The Olympic champion’s ability to throw the javelin has propelled him to superstardom in his home country and helped a generation of Indian athletes to believe
The doors of the arrivals hall opened and life changed forever for Neeraj Chopra. When he walked out into New Delhi airport, Olympic gold medal in hand, he could see the thousands of well-wishers waiting outside the terminal to acclaim their new national hero. It didn’t take long for him to be engulfed.
“The point when I started doing the javelin was a life-changing moment in itself,” he tells AW through an interpreter. “But when I saw the crowds at the airport that day, I thought: ‘I’ve done something’. People started recognising me, wanted to be with me, wanted autographs with me. It has given me the motivation to keep trying to get better and to achieve more.”
He has set himself a high bar. That landmark Tokyo victory in 2021 made Chopra India’s first ever Olympic track and field medallist of any sort, let alone champion. August 7, the date when his throw of 87.58m wrote his name into the annals of history, is now celebrated as National Javelin Day in his home country. Few sportspeople have managed to make such an impression on the consciousness of a nation where cricketers tend to dominate the agenda.

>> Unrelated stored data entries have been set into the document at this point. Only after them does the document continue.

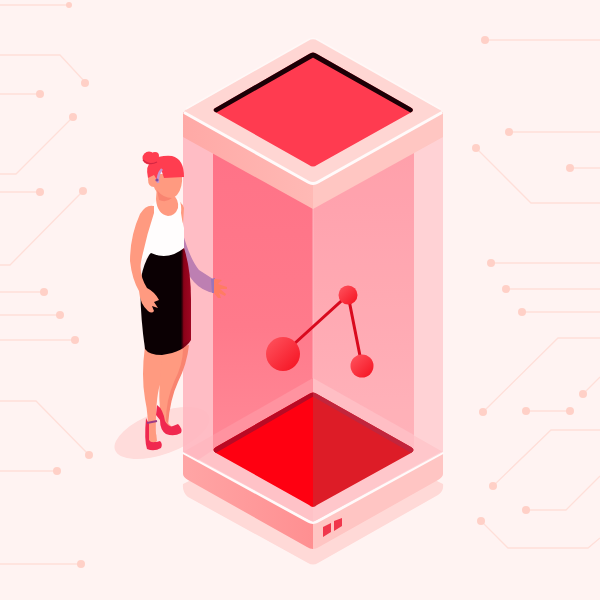
<!DOCTYPE html>
<html lang="en">
<head>
<meta charset="utf-8">
<title>Isometric glass chamber</title>
<style>
:root {
  --paper: #fff3f2;
  --trace: #ffdfd9;
  --node: #ffd0c7;
  --cap: #ffd6d3;
  --edge: #fffafa;
  --red: #ff3b50;
  --skin: #ff9a80;
  --skin-shade: #f98470;
  --hair: #ff3d50;
  --ink: #0b0003;
}
html, body { margin: 0; background: var(--paper); }
body { width: 600px; height: 600px; overflow: hidden; }
svg { display: block; }
.traces path { fill: none; stroke: var(--trace); stroke-width: 1.3; }
.traces circle { fill: var(--node); }
.skin { fill: var(--skin); }
.skin-shade { fill: var(--skin-shade); }
.hair { fill: var(--hair); }
.shoe { fill: #f0284f; }
.rim { fill: none; stroke: var(--edge); stroke-width: 3; stroke-linejoin: round; stroke-linecap: round; }
.link { stroke: #d90a1e; stroke-width: 3; }
</style>
</head>
<body>
<svg width="600" height="600" viewBox="0 0 600 600" role="img" aria-label="A woman beside a glass chamber holding a connected node diagram">
  <defs>
    <linearGradient id="wall-left" x1="0" y1="0" x2="0" y2="1">
      <stop offset="0" stop-color="#ff7287"/><stop offset=".6" stop-color="#ff7a8b"/><stop offset="1" stop-color="#ff8997"/>
    </linearGradient>
    <linearGradient id="wall-right" x1="0" y1="0" x2="0" y2="1">
      <stop offset="0" stop-color="#ff95a2"/><stop offset=".5" stop-color="#ffa0ab"/><stop offset="1" stop-color="#ffacb4"/>
    </linearGradient>
    <linearGradient id="cap-left" x1="0" x2="1">
      <stop offset="0" stop-color="#ffa9a6"/><stop offset="1" stop-color="#ffb9b5"/>
    </linearGradient>
    <linearGradient id="base-left" x1="0" x2="1">
      <stop offset="0" stop-color="#ffa5a5"/><stop offset="1" stop-color="#ff8f91"/>
    </linearGradient>
    <linearGradient id="ball" x1="0" y1="0" x2="1" y2="1">
      <stop offset="0" stop-color="#ff5560"/><stop offset="1" stop-color="#f5101f"/>
    </linearGradient>
    <linearGradient id="skirt" x1="0" x2="1">
      <stop offset=".8" stop-color="#0b0003"/><stop offset=".86" stop-color="#7d0014"/><stop offset="1" stop-color="#95061f"/>
    </linearGradient>
    <clipPath id="hole"><path d="M217 107 L309 54 Q313 51 317 54 L410 107 Q416 110 410 113 L317 165 Q313 168 309 165 L217 113 Q210 110 217 107Z"/></clipPath>
    <clipPath id="floor"><path d="M216 447 L309 394 Q313 391 317 394 L411 447 Q416 450 411 453 L317 505 Q313 509 309 505 L216 453 Q211 450 216 447Z"/></clipPath>
  </defs>

  <rect width="600" height="600" fill="#fff3f2"/>

  <g class="traces">
    <path d="M0 5H68 M0 55H60L85 82 M0 94H40 M0 174H16L73 117 M0 192H40 M0 265H10L83 191 M0 292H44 M0 315H60 M0 340H75 M0 401H36L89 455 M0 471H57 M0 564H81"/>
    <path d="M600 40H485 M600 132H509 M600 168H570 M600 203H531L476 148 M600 263H491 M600 289H506 M600 312H522 M600 338H558L483 412 M600 377L583 394 M526 411H570 M600 430H551L493 486 M600 476L566 510H526 M600 538L588 548H508L481 521"/>
    <circle cx="69" cy="5" r="3"/><circle cx="85" cy="83" r="4"/><circle cx="40" cy="94" r="4"/><circle cx="73" cy="117" r="4"/><circle cx="40" cy="192" r="4"/><circle cx="83" cy="191" r="4"/><circle cx="44" cy="292" r="4"/><circle cx="60" cy="315" r="4"/><circle cx="75" cy="340" r="4"/><circle cx="89" cy="455" r="4"/><circle cx="57" cy="471" r="4"/><circle cx="81" cy="564" r="4"/>
    <circle cx="485" cy="40" r="4"/><circle cx="509" cy="132" r="4"/><circle cx="476" cy="148" r="4"/><circle cx="570" cy="168" r="4"/><circle cx="491" cy="263" r="4"/><circle cx="506" cy="289" r="4"/><circle cx="522" cy="312" r="4"/><circle cx="483" cy="412" r="4"/><circle cx="583" cy="394" r="4"/><circle cx="526" cy="411" r="4"/><circle cx="570" cy="411" r="4"/><circle cx="493" cy="486" r="4"/><circle cx="526" cy="510" r="4"/><circle cx="481" cy="521" r="4"/>
  </g>

  <g id="ground-shadows">
    <path d="M183 484L313 420L443 484Q444 491 438 495L318 563Q313 566 308 563L188 497Q182 492 183 484Z" fill="#ffd9d7"/>
    <ellipse cx="162" cy="433" rx="50" ry="21" transform="rotate(-20 162 433)" fill="#ffdcdb"/>
  </g>

  <g id="chamber-base">
    <path d="M183 452L313 378L443 452L313 524Z" fill="#ffc4c5"/>
    <path d="M183 452L313 523V549Q310 549 307 547L188 480Q183 477 183 474Z" fill="url(#base-left)"/>
    <path d="M443 452L313 523V549Q316 549 319 547L438 480Q443 477 443 474Z" fill="#ffc5c3"/>
    <path class="rim" d="M184 453L308 521Q313 524 318 521L442 453"/>
    <path d="M323 527L331 523V532L323 537Z M334 521L342 518V526L334 531Z" fill="#f0374c"/>
  </g>

  <g id="glass">
    <path d="M183 130H443V452L313 522L183 452Z" fill="#ffc2c8" opacity=".72"/>
    <path d="M183 130H213V450L198 460L183 452Z" fill="#ffb3bc" opacity=".6"/>
    <path d="M213 140L313 200V392L213 450Z" fill="url(#wall-left)"/>
    <path d="M414 140L313 200V392L414 450Z" fill="url(#wall-right)"/>
    <path d="M213 435L313 378V392L213 450Z" fill="#ff93a0"/>
    <path d="M414 435L313 378V392L414 450Z" fill="#ffb8bf"/>
    <path d="M313 208V378" stroke="#ffb0ba" stroke-width="1"/>
    <g clip-path="url(#floor)">
      <path d="M205 450L313 388V512Z" fill="#ff0011"/>
      <path d="M421 450L313 388V512Z" fill="#d8000c"/>
      <path d="M211 450L313 391L416 450" fill="none" stroke="#b90a24" stroke-width="10"/>
    </g>
    <path d="M313 200L443 130V452L313 522Z" fill="#ffe0e2" opacity=".12"/>
  </g>

  <g id="node-diagram">
    <path class="link" fill="none" d="M283 354L348 295L362 366"/>
    <circle cx="283" cy="354" r="17" fill="url(#ball)"/>
    <circle cx="348" cy="295" r="9.5" fill="url(#ball)"/>
    <circle cx="362" cy="366" r="11.5" fill="url(#ball)"/>
  </g>

  <g id="chamber-cap">
    <path d="M183 112L313 185V209L183 137Z" fill="url(#cap-left)"/>
    <path d="M443 112L313 185V209L443 137Z" fill="#ffc6c2"/>
    <path d="M187 109L308 40Q313 37 318 40L439 109Q444 112 439 115L318 183Q313 186 308 183L187 115Q181 112 187 109Z" fill="#ffd6d3"/>
    <path class="rim" d="M185 113L308 182Q313 185 318 182L441 113"/>
    <path d="M186 109L308 40Q313 37 318 40L440 109" fill="none" stroke="#fff8f7" stroke-width="1.5"/>
    <g clip-path="url(#hole)">
      <path d="M205 110L313 48L421 110L313 172Z" fill="#ff3b50"/>
      <path d="M209 111L313 52L418 111" fill="none" stroke="#1c0006" stroke-width="10"/>
    </g>
  </g>

  <g id="woman">
    <g id="reaching-arm">
      <path class="skin" d="M174 200Q182 201 184 208L183 224Q176 216 174 200Z"/>
      <path d="M183 234Q190 259 199 270L213 279L214 293Q202 291 194 282Q185 272 183 258Z" fill="#bd7fb2"/>
      <path d="M211 279L215 278L216 293L212 293Z" fill="#9a75b8"/>
      <path d="M214 279L222 280L218 284L227 287L227 289L220 289L226 294L225 296L219 293L221 298L218 298L214 293Z" fill="#ff7c63"/>
    </g>
    <g id="legs">
      <path class="skin-shade" d="M163 350L189 345Q187 364 178 382Q170 399 168 425L162 420Q157 397 163 350Z"/>
      <path class="skin" d="M145 346L168 351Q164 374 159 388Q155 405 156 443L148 441Q149 417 145 399Q141 376 145 346Z"/>
      <path class="skin" d="M163 352L183 349Q183 364 174 382Q166 400 166 421L173 428L168 431L160 414Q158 379 163 352Z"/>
      <path class="shoe" d="M157 405Q163 409 165 421Q169 428 173 426L178 424Q183 429 181 433Q174 437 166 434Q160 430 160 420L156 415Z"/>
      <path class="shoe" d="M146 418L149 424Q149 437 150 441Q155 443 160 441Q163 444 161 448Q154 452 147 449Q144 440 146 418Z"/>
      <path d="M149 424Q157 429 157 441Q152 444 149 440Z" fill="#ff9a80"/>
      <path d="M147 423L157 421" stroke="#9c3a85" stroke-width="2"/>
    </g>
    <path id="pencil-skirt" d="M151 252L184 248Q191 270 191 300V340Q184 352 162 355Q149 355 145 349Q139 307 141 278Q144 262 151 252Z" fill="url(#skirt)"/>
    <path id="top" d="M152 205Q157 199 163 199Q169 207 178 198Q182 203 181 213Q182 221 184 228V248Q168 261 151 253Q140 262 139 262Q147 235 147 217Z" fill="#fffdfd"/>
    <path id="neck" class="skin" d="M157 185H174L173 195Q179 199 178 208Q175 216 168 216Q157 214 156 199Z"/>
    <path id="resting-arm" class="skin" d="M154 206Q146 204 140 214Q130 236 130 261Q132 279 139 291Q140 304 148 311Q152 314 154 311L152 306L158 308L154 302L159 300Q155 292 147 288Q139 275 141 262Q146 237 154 213Z"/>
    <g id="head">
      <path class="skin" d="M149 174H182Q183 188 177 195Q171 201 162 197Q155 191 154 187Q148 187 148 179Z"/>
      <path class="skin-shade" d="M157 190Q163 198 172 198Q166 203 159 200Z"/>
      <path class="hair" d="M148 178Q145 166 152 160Q160 155 172 156Q184 159 184 177L164 178L161 169L157 180L154 175Z"/>
      <circle class="hair" cx="149" cy="158" r="6.5"/>
      <circle class="hair" cx="155" cy="156" r="4"/>
      <path d="M143 160Q149 166 157 162" fill="none" stroke="#d52743" stroke-width="1.2"/>
      <path d="M162 169Q157 175 158 183" fill="none" stroke="#c596cf" stroke-width="2.5"/>
      <circle cx="157" cy="180" r="1.6" fill="#7d4b9f"/>
    </g>
  </g>

  <path id="glass-front-edge" d="M183 137V344L191 340V300Q191 265 183 248Z" fill="#d80d35" opacity=".14"/>
</svg>
</body>
</html>
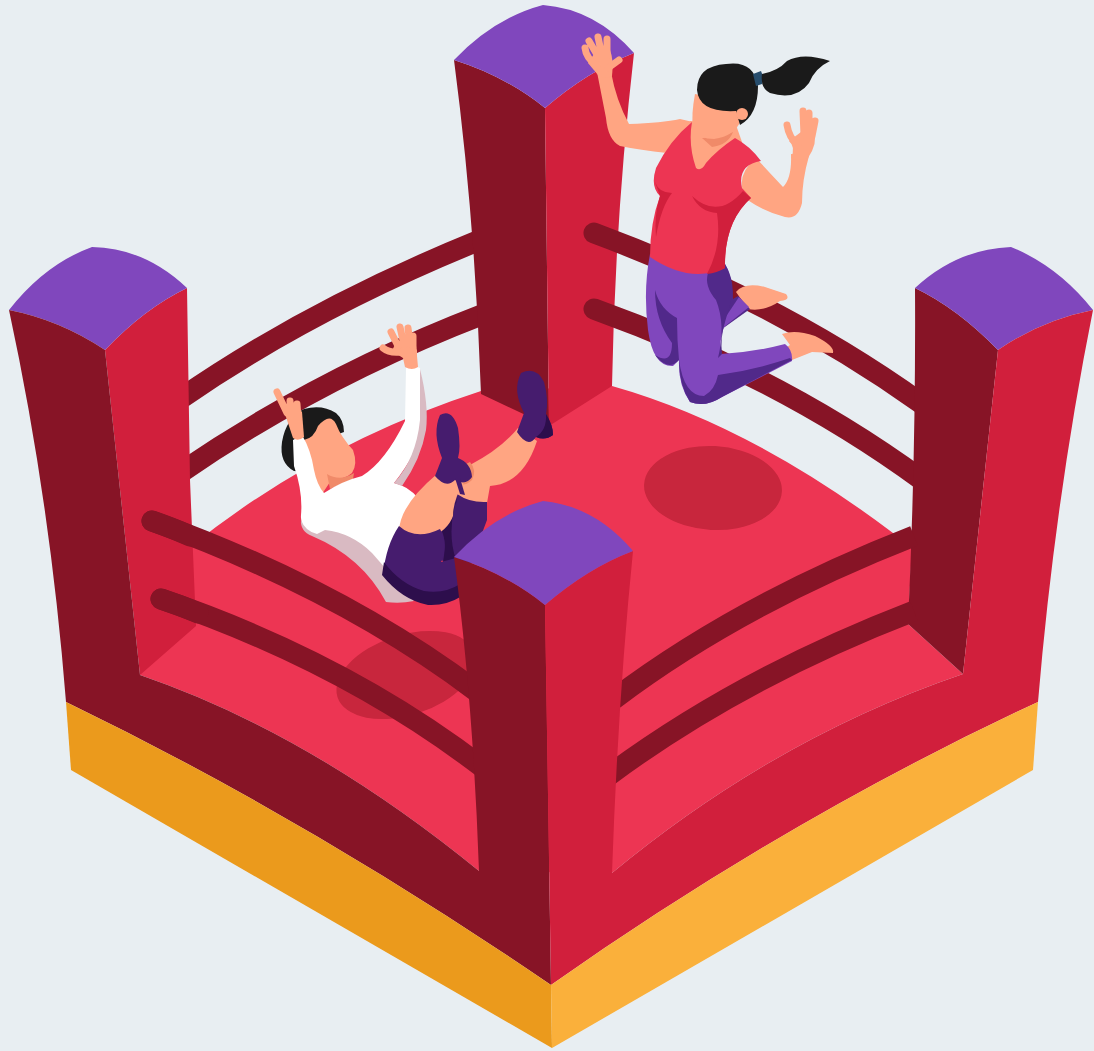
<!DOCTYPE html>
<html lang="en">
<head>
<meta charset="utf-8">
<title>Bouncy ring</title>
<style>
:root {
  --sky: #e8eef2;
  --floor: #ed3553;
  --floor-shade: #c8263d;
  --red: #d11f3c;
  --maroon: #871426;
  --violet: #8047bd;
  --violet-deep: #51298a;
  --indigo: #461c6e;
  --indigo-deep: #2d0e4c;
  --gold: #fab03b;
  --gold-deep: #eb9a1c;
  --skin: #ffa582;
  --skin-deep: #f08a69;
  --hair: #1a1a1a;
  --band: #274d6c;
  --white: #fff;
  --shirt-shade: #d9bac2;
}
html, body { margin: 0; background: var(--sky); overflow: hidden; }
svg { display: block; width: 1094px; height: 1051px; }
.floor { fill: var(--floor); }
.shadow { fill: var(--floor-shade); }
.light-side { fill: var(--red); }
.dark-side { fill: var(--maroon); }
.cap { fill: var(--violet); }
.base-light { fill: var(--gold); }
.base-dark { fill: var(--gold-deep); }
.rope { fill: none; stroke: var(--maroon); stroke-width: 21; stroke-linecap: round; }
.rope-flat { stroke-linecap: butt; }
.skin { fill: var(--skin); }
.skin-shade { fill: var(--skin-deep); }
.fingers { fill: none; stroke: var(--skin); stroke-width: 7; stroke-linecap: round; }
.hair { fill: var(--hair); }
.band { fill: var(--band); }
.top { fill: var(--floor); }
.top-shade { fill: var(--red); }
.leggings { fill: var(--violet); }
.leggings-shade { fill: var(--violet-deep); }
.shirt { fill: var(--white); }
.shirt-shade { fill: var(--shirt-shade); }
.shorts { fill: var(--indigo); }
.shorts-shade { fill: var(--indigo-deep); }
</style>
</head>
<body>
<svg viewBox="0 0 1094 1051" role="img" aria-label="Two people jumping in an inflatable bouncy ring">
  <rect class="band-sky" width="1094" height="1051" fill="var(--sky)"/>

  <g id="back-ropes">
    <path class="rope rope-flat" d="M180 399Q310 309 480 240"/>
    <path class="rope rope-flat" d="M180 473Q320 377 484 314"/>
  </g>

  <path class="floor" d="M140 675L190 547Q320 443 481 391L612 386Q750 425 893 533L912 546L908 624L963 674Q775 738 612 873L479 871Q310 733 140 675Z"/>

  <g id="floor-shadows" class="shadow">
    <ellipse cx="713" cy="488" rx="69" ry="42" transform="rotate(3 713 488)"/>
    <ellipse cx="406" cy="675" rx="72" ry="40" transform="rotate(-18 406 675)"/>
  </g>

  <g id="back-post">
    <path class="dark-side" d="M454 60Q505 76 545 108L549 426L481 394Q475 220 454 60Z"/>
    <path class="light-side" d="M545 108Q588 71 634 53Q615 220 612 386L549 426Z"/>
    <path class="cap" d="M454 60Q494 18 543 5Q595 9 634 53Q588 71 545 108Q505 76 454 60Z"/>
    <path class="rope" d="M594 233Q780 302 922 404"/>
    <path class="rope" d="M594 309Q780 376 922 480"/>
  </g>

  <g id="left-post">
    <path class="light-side" d="M105 350Q145 308 187 288L190 480L196 626L140 675Z"/>
    <path class="cap" d="M9 310Q45 264 92 247Q145 248 187 288Q145 308 105 350Q60 320 9 310Z"/>
  </g>
  <g id="right-post">
    <path class="dark-side" d="M915 288Q957 308 998 350L963 674L908 624Q916 450 915 288Z"/>
    <path class="cap" d="M915 288Q957 249 1011 247Q1058 266 1093 310Q1042 320 998 350Q957 308 915 288Z"/>
  </g>

  <g id="falling-man">
    <path class="hair" d="M294 471Q279 463 282 442Q286 418 304 409Q322 404 336 413Q344 420 344 432L322 440L306 472Z"/>
    <path class="skin" d="M304 440Q314 438 318 426Q330 412 336 424Q341 437 353 450Q358 464 352 473Q344 480 332 479L322 494L304 466Z"/>
    <path class="skin-shade" d="M327 474Q340 482 354 473L353 479L330 489Z"/>
    <path class="skin" d="M456 493L470 465Q501 449 518 428L537 441Q523 484 490 486L487 503Q468 508 456 493Z"/>
    <path class="skin-shade" d="M470 462Q477 470 472 480Q463 488 458 482L466 464Z"/>
    <path class="shorts" d="M457 494Q470 503 487 502L487 520L470 565L438 560L442 522Z"/>
    <path class="shorts-shade" d="M458 495Q455 515 438 526Q448 535 443 562L456 560Q446 530 458 495Z"/>
    <path class="shirt" d="M293 440L302 435Q311 450 314 470Q317 485 324 493Q342 481 362 476Q385 462 405 421L406 368Q413 364 420 368Q425 400 424 423Q418 453 394 483Q408 486 418 498L402 535L386 575L388 600Q356 548 312 535Q300 530 301 515Q303 492 294 466Z"/>
    <path class="shirt-shade" d="M301 520Q305 531 317 534L325 530Q352 533 372 553L414 601Q400 604 386 602Q362 557 312 536Q300 531 301 520Z"/>
    <path class="shirt-shade" d="M420 369Q429 405 426 430Q421 459 402 486L394 483Q416 459 420 420Z"/>
    <path class="skin" d="M399 532Q399 506 437 474L464 482Q453 500 453 516Q448 530 430 538Z"/>
    <path class="shorts" d="M399 526Q416 541 440 529Q449 545 441 562L460 557L462 596Q422 608 383 575Q386 545 399 526Z"/>
    <path class="shorts-shade" d="M384 562Q400 584 424 591Q445 594 460 584L462 596Q446 606 428 605Q402 600 382 575Z"/>
    <path class="shorts" d="M521 373Q536 366 544 382Q549 400 546 414Q553 425 553 435Q545 441 536 437Q528 449 517 432L524 413Q512 390 521 373Z"/>
    <path class="shorts-shade" d="M546 414Q553 425 553 435Q545 441 536 437Q547 430 546 414Z"/>
    <path class="shorts" d="M440 415Q452 408 458 428Q461 448 458 458Q471 463 472 477Q466 486 455 480Q446 489 435 476L442 458Q432 433 440 415Z"/>
    <path class="shorts" d="M455 478L460 494L465 495L460 478Z"/>
    <path class="skin" d="M283 408L295 404L302 412L304 437Q298 442 293 438Z"/>
    <path class="fingers" d="M277 392L287 413M290 401L291 415M297 404L298 418" stroke-width="6"/>
    <path class="skin" d="M405 367L403 358L392 351L396 342L412 338Q418 346 417 356L418 367Q412 371 405 367Z"/>
    <path class="fingers" d="M383 348Q389 353 400 352M391 332L398 346M400 327L404 345M408 328L410 344M413 336L413 346"/>
  </g>

  <g id="jumping-woman">
    <g id="woman-legs">
      <path class="skin" d="M736 292Q744 282 765 287L786 294Q791 300 780 301Q764 312 748 309Z"/>
      <path class="leggings-shade" d="M722 267Q734 282 733 299L738 296L750 309L722 329Z"/>
      <path class="leggings" d="M725 318L739 297L749 307L724 327Z"/>
      <path class="skin" d="M782 334Q795 329 815 336Q835 346 833 353L812 352L792 360L784 349L790 345Z"/>
      <path class="leggings" d="M650 254Q643 290 648 330Q653 367 673 366L679 360Q678 385 690 402Q705 408 722 397L792 361Q793 350 785 344Q755 352 721 354Q719 338 725 325Q722 310 731 299Q733 277 725 264Z"/>
      <path class="leggings-shade" d="M655 290Q660 309 677 318Q677 340 679 360Q668 372 655 355Q672 366 672 343Q655 320 655 290Z"/>
      <path class="leggings-shade" d="M725 264Q736 283 731 301L725 322Q720 338 722 354L718 358Q726 325 716 300Q704 286 708 273Z"/>
      <path class="leggings-shade" d="M792 360L722 397Q705 408 690 402Q679 385 679 360Q684 396 704 396Q715 390 718 375Q755 370 790 358Z"/>
    </g>
    <g id="woman-arms">
      <path class="skin" d="M597 72L611 72Q616 100 629 124Q662 123 680 119L693 122L667 153Q640 150 620 146Q608 140 606 118Z"/>
      <path class="skin" d="M588 63L594 54L610 50Q614 60 612 76Q604 80 598 75Z"/>
      <path class="fingers" d="M585 48Q586 58 597 66M589 41L599 58M598 37L602 56M607 39L607 56M619 60L608 68"/>
      <path class="skin" d="M756 158Q770 173 783 187Q792 178 791 154L809 156Q802 180 802 203Q798 220 785 217Q765 212 746 199Q734 176 756 158Z"/>
      <path class="skin" d="M791 158Q796 147 789 141L801 132L814 131Q818 143 808 158Q798 162 791 158Z"/>
      <path class="fingers" d="M787 125Q789 138 798 145M803 111L804 135M809 113L809 135M815 121L812 136"/>
    </g>
    <path class="skin" d="M690 121L736 125L742 142L697 174L682 150Z"/>
    <path class="skin-shade" d="M702 138Q720 138 733 132Q728 145 712 147Z"/>
    <path class="top" d="M692 122Q688 145 696 168Q701 172 706 163Q717 150 735 138Q750 146 761 161Q737 165 742 188L751 198Q724 222 725 268Q690 284 650 257Q650 223 660 196Q650 187 656 168Q670 140 692 122Z"/>
    <path class="top-shade" d="M655 182Q659 193 672 193Q661 207 656 237Q654 215 660 196Z"/>
    <path class="top-shade" d="M692 196Q718 220 743 191L751 198Q724 222 725 268Q717 273 707 274Q722 246 717 213Q700 212 692 196Z"/>
    <path class="skin" d="M695 94Q691 115 693 129Q700 139 714 139Q735 136 741 120L740 104Z"/>
    <path class="hair" d="M697 90Q697 66 726 64Q754 60 758 86Q758 115 740 125L736 111Q699 113 697 90Z"/>
    <circle class="skin" cx="742" cy="114" r="6"/>
    <path class="band" d="M753 74L761 71Q764 77 762 84L756 86Z"/>
    <path class="hair" d="M762 74Q778 71 787 61Q803 52 830 61Q815 68 809 83Q796 101 770 93Q760 88 762 74Z"/>
  </g>

  <g id="front-ropes">
    <path class="rope" d="M152 521Q340 589 476 691"/>
    <path class="rope" d="M161 599Q345 662 482 767"/>
    <path class="rope rope-flat" d="M914 536Q740 604 614 699"/>
    <path class="rope rope-flat" d="M914 611Q740 678 608 776"/>
  </g>

  <g id="front-walls">
    <path class="dark-side" d="M9 310Q60 320 105 350L140 675Q310 733 479 871Q473 700 454 557Q505 573 545 605L551 985Q310 820 66 702Q50 500 9 310Z"/>
    <path class="light-side" d="M1093 310Q1042 320 998 350L963 674Q775 738 612 873Q618 700 633 551Q588 568 545 605L551 985Q790 817 1038 702Q1055 500 1093 310Z"/>
    <path class="cap" d="M454 557Q494 514 543 501Q595 506 633 551Q588 568 545 605Q505 573 454 557Z"/>
    <path class="rope" d="M152 521Q170 527 190 536M161 599Q180 605 198 613"/>
  </g>

  <g id="base">
    <path class="base-dark" d="M66 702Q310 820 551 985L552 1048L71 770Z"/>
    <path class="base-light" d="M1038 702Q790 817 551 985L552 1048L1033 770Z"/>
  </g>
</svg>
</body>
</html>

Chopra’s Instagram following of 6.2 million people might still pale in comparison to the numbers commanded by great batsmen such as Sachin Tendulkar and Virat Kohli, but it’s still the kind of attention which the majority of track and field athletes could only dream of – and that the sport needs.
There is a sense of momentum building in India. The country won eight athletics medals at last summer’s Commonwealth Games, adding to Chopra’s world silver from Oregon. Each one of those medallists cited his breakthrough achievements in helping them to believe.
“There has been a lot of change and growth in the sphere of athletics in the country, especially in javelin as a lot of youngsters have taken up the sport, plus a lot of young javelin throwers [including world finalist Rohit Yadav] did very well in the past season,” he says.
“World Athletics also announced recently that India were ranked ninth in the world overall when it comes to men’s field events last year. There is a lot of potential.”
Coming from a country with a population of 1.4 billion people helps, of course, but it’s also important to note that World Athletics’ media monitoring showed the 25-year-old to have been the most written about athlete of 2022, the first time in recent history that Usain Bolt has been overtaken in that particular race.
The endorsements have been plentiful, while the recognition is positive and significant, but it can also be a distraction. That’s why Chopra was to be found spending a substantial chunk of his winter not at his usual training base in Patiala, but at the High Performance Centre in Loughborough.
Thanks to the Indian government funded Target Olympics Podium Scheme (TOPS), he was able to spend two months operating in relative anonymity (there certainly weren’t crowds awaiting his arrival to the UK) and with the space to start laying foundations for another important year ahead.
“I had been to this facility once, last year, and quite liked it,” says the athlete who has also enjoyed long-term support from JSW Sports, a company which helps a number of India’s aspirational sportspeople. “I had a word with my team, and we were all of the opinion that I should train at Loughborough as it offers great facilities. All an athlete needs to focus on is training, which makes it a good option.”
» This is an excerpt from an interview that appeared in the February issue of AW, which you can read here